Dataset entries
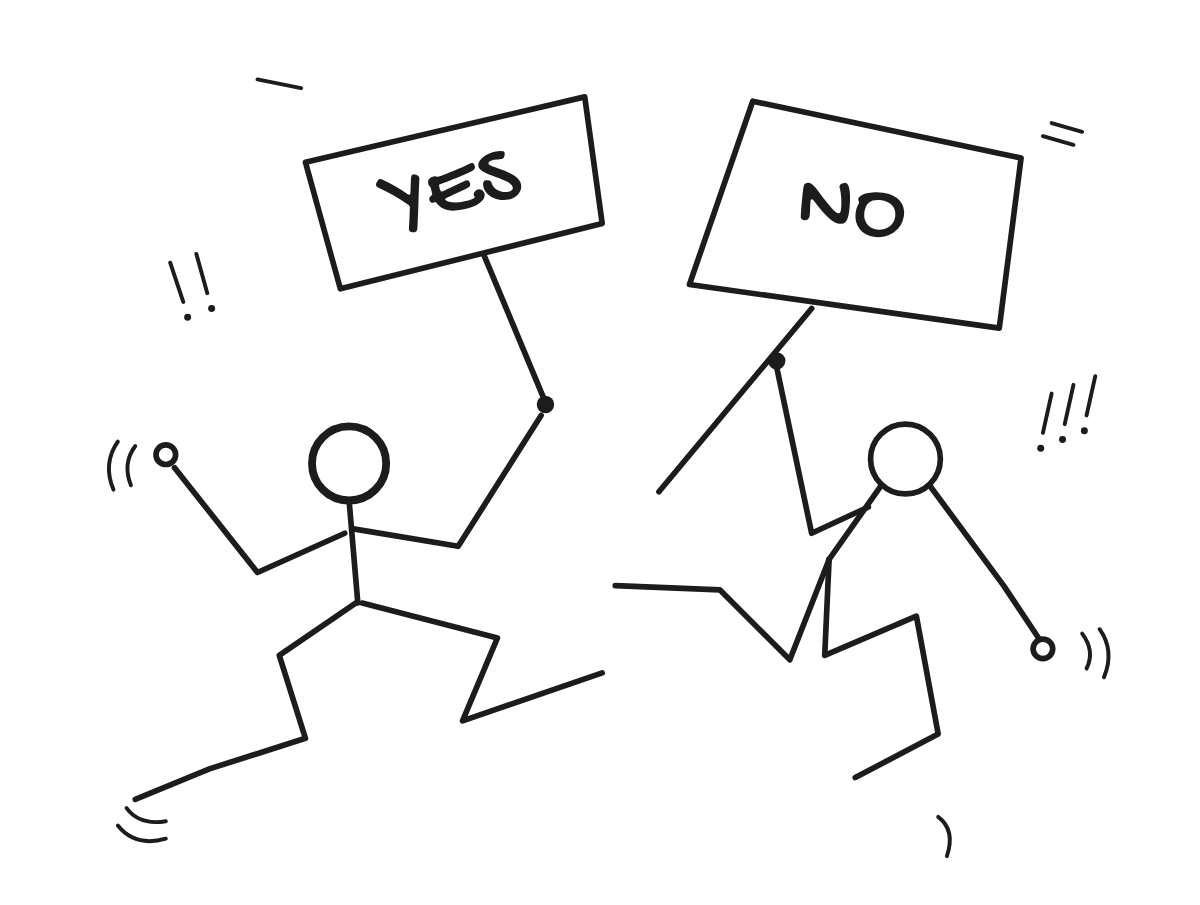
<!DOCTYPE html>
<html lang="en">
<head>
<meta charset="utf-8">
<title>Yes and No</title>
<link rel="stylesheet" href="https://fonts.googleapis.com/css2?family=Gochi+Hand&display=swap">
<style>
  :root {
    --paper: #ffffff;
    --ink: #1c1c1c;
  }
  html, body {
    margin: 0;
    padding: 0;
    overflow: hidden;
    background: var(--paper);
  }
  .artboard {
    display: block;
    width: 1200px;
    height: 905px;
    background: var(--paper);
  }
  .stroke {
    fill: none;
    stroke: var(--ink);
    stroke-width: 2.6;
    stroke-linecap: round;
    stroke-linejoin: round;
  }
  .stroke-bold { stroke-width: 3.6; }
  .stroke-thin { stroke-width: 1.8; }
  .solid { fill: var(--ink); }
  .sign-word {
    font-family: "Gochi Hand", cursive;
    font-size: 40px;
    fill: var(--ink);
    text-anchor: middle;
    dominant-baseline: central;
  }
</style>
</head>
<body>
<svg class="artboard" viewBox="0 0 550 414" xmlns="http://www.w3.org/2000/svg" role="img" aria-label="Two stick figures protesting, one holding a YES sign, the other a NO sign">
  <defs>
    <circle id="hand" r="4.5" class="stroke"/>
  </defs>

  <g class="protester-yes">
    <g class="sign-yes">
      <path class="stroke" d="M140 74 L268 44 L276 102 L156 132 Z"/>
      <text class="sign-word" x="208" y="88" transform="rotate(-12 208 88)">YES</text>
      <path class="stroke" d="M222 117 L250 184"/>
    </g>
    <circle class="stroke stroke-bold" cx="160" cy="212" r="17"/>
    <path class="stroke" d="M160 229 L164 276"/>
    <path class="stroke" d="M158 244 L118 262 L80 214"/>
    <use href="#hand" x="76" y="208"/>
    <path class="stroke" d="M162 242 L210 250 L248 190"/>
    <circle class="solid" cx="250" cy="185" r="4"/>
    <path class="stroke" d="M163 276 L128 300 L140 338 L96 352 L62 366"/>
    <path class="stroke" d="M166 276 L228 292 L212 330 L276 308"/>
    <g class="excitement">
      <path class="stroke stroke-thin" d="M78 120 L84 138 M90 116 L95 134"/>
      <circle class="solid" cx="86" cy="145" r="1.6"/>
      <circle class="solid" cx="97" cy="141" r="1.6"/>
      <path class="stroke stroke-thin" d="M62 204 Q56 212 60 222 M54 202 Q47 212 52 224"/>
      <path class="stroke stroke-thin" d="M58 370 Q64 378 76 376 M54 378 Q62 388 76 384"/>
      <path class="stroke stroke-thin" d="M118 36 L138 40"/>
    </g>
  </g>

  <g class="protester-no">
    <g class="sign-no">
      <path class="stroke" d="M345 46 L468 72 L458 150 L316 130 Z"/>
      <text class="sign-word" x="390" y="97" transform="rotate(8 390 97)">NO</text>
      <path class="stroke" d="M372 141 L302 225"/>
    </g>
    <circle class="solid" cx="356" cy="165" r="4"/>
    <circle class="stroke" cx="415" cy="210" r="16"/>
    <path class="stroke" d="M404 222 L380 256"/>
    <path class="stroke" d="M398 232 L372 244 L356 168"/>
    <path class="stroke" d="M426 222 L460 268 L476 292"/>
    <use href="#hand" x="478" y="297"/>
    <path class="stroke" d="M380 256 L362 302 L330 270 L282 268"/>
    <path class="stroke" d="M380 256 L378 300 L420 282 L430 336 L392 356"/>
    <g class="excitement">
      <path class="stroke stroke-thin" d="M482 180 L478 198 M492 176 L488 194 M502 172 L498 190"/>
      <circle class="solid" cx="477" cy="205" r="1.6"/>
      <circle class="solid" cx="487" cy="201" r="1.6"/>
      <circle class="solid" cx="497" cy="197" r="1.6"/>
      <path class="stroke stroke-thin" d="M496 290 Q502 298 498 306 M504 288 Q511 298 506 310"/>
      <path class="stroke stroke-thin" d="M430 374 Q438 380 434 392"/>
      <path class="stroke stroke-thin" d="M478 62 L492 66 M482 56 L496 60"/>
    </g>
  </g>
</svg>
</body>
</html>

▸ **EXERCISE DIRECTIONS**: From the first line to the last, give the data again exactly, but without pictures.

▸ **TASK RESPONSE**:
<!DOCTYPE html>
<html lang="en">
<head>
<meta charset="utf-8">
<title>Yes and No</title>
<link rel="stylesheet" href="https://fonts.googleapis.com/css2?family=Gochi+Hand&display=swap">
<style>
  :root {
    --paper: #ffffff;
    --ink: #1c1c1c;
  }
  html, body {
    margin: 0;
    padding: 0;
    overflow: hidden;
    background: var(--paper);
  }
  .artboard {
    display: block;
    width: 1200px;
    height: 905px;
    background: var(--paper);
  }
  .stroke {
    fill: none;
    stroke: var(--ink);
    stroke-width: 2.6;
    stroke-linecap: round;
    stroke-linejoin: round;
  }
  .stroke-bold { stroke-width: 3.6; }
  .stroke-thin { stroke-width: 1.8; }
  .solid { fill: var(--ink); }
  .sign-word {
    font-family: "Gochi Hand", cursive;
    font-size: 40px;
    fill: var(--ink);
    text-anchor: middle;
    dominant-baseline: central;
  }
</style>
</head>
<body>
<svg class="artboard" viewBox="0 0 550 414" xmlns="http://www.w3.org/2000/svg" role="img" aria-label="Two stick figures protesting, one holding a YES sign, the other a NO sign">
  <defs>
    <circle id="hand" r="4.5" class="stroke"/>
  </defs>

  <g class="protester-yes">
    <g class="sign-yes">
      <path class="stroke" d="M140 74 L268 44 L276 102 L156 132 Z"/>
      <text class="sign-word" x="208" y="88" transform="rotate(-12 208 88)">YES</text>
      <path class="stroke" d="M222 117 L250 184"/>
    </g>
    <circle class="stroke stroke-bold" cx="160" cy="212" r="17"/>
    <path class="stroke" d="M160 229 L164 276"/>
    <path class="stroke" d="M158 244 L118 262 L80 214"/>
    <use href="#hand" x="76" y="208"/>
    <path class="stroke" d="M162 242 L210 250 L248 190"/>
    <circle class="solid" cx="250" cy="185" r="4"/>
    <path class="stroke" d="M163 276 L128 300 L140 338 L96 352 L62 366"/>
    <path class="stroke" d="M166 276 L228 292 L212 330 L276 308"/>
    <g class="excitement">
      <path class="stroke stroke-thin" d="M78 120 L84 138 M90 116 L95 134"/>
      <circle class="solid" cx="86" cy="145" r="1.6"/>
      <circle class="solid" cx="97" cy="141" r="1.6"/>
      <path class="stroke stroke-thin" d="M62 204 Q56 212 60 222 M54 202 Q47 212 52 224"/>
      <path class="stroke stroke-thin" d="M58 370 Q64 378 76 376 M54 378 Q62 388 76 384"/>
      <path class="stroke stroke-thin" d="M118 36 L138 40"/>
    </g>
  </g>

  <g class="protester-no">
    <g class="sign-no">
      <path class="stroke" d="M345 46 L468 72 L458 150 L316 130 Z"/>
      <text class="sign-word" x="390" y="97" transform="rotate(8 390 97)">NO</text>
      <path class="stroke" d="M372 141 L302 225"/>
    </g>
    <circle class="solid" cx="356" cy="165" r="4"/>
    <circle class="stroke" cx="415" cy="210" r="16"/>
    <path class="stroke" d="M404 222 L380 256"/>
    <path class="stroke" d="M398 232 L372 244 L356 168"/>
    <path class="stroke" d="M426 222 L460 268 L476 292"/>
    <use href="#hand" x="478" y="297"/>
    <path class="stroke" d="M380 256 L362 302 L330 270 L282 268"/>
    <path class="stroke" d="M380 256 L378 300 L420 282 L430 336 L392 356"/>
    <g class="excitement">
      <path class="stroke stroke-thin" d="M482 180 L478 198 M492 176 L488 194 M502 172 L498 190"/>
      <circle class="solid" cx="477" cy="205" r="1.6"/>
      <circle class="solid" cx="487" cy="201" r="1.6"/>
      <circle class="solid" cx="497" cy="197" r="1.6"/>
      <path class="stroke stroke-thin" d="M496 290 Q502 298 498 306 M504 288 Q511 298 506 310"/>
      <path class="stroke stroke-thin" d="M430 374 Q438 380 434 392"/>
      <path class="stroke stroke-thin" d="M478 62 L492 66 M482 56 L496 60"/>
    </g>
  </g>
</svg>
</body>
</html>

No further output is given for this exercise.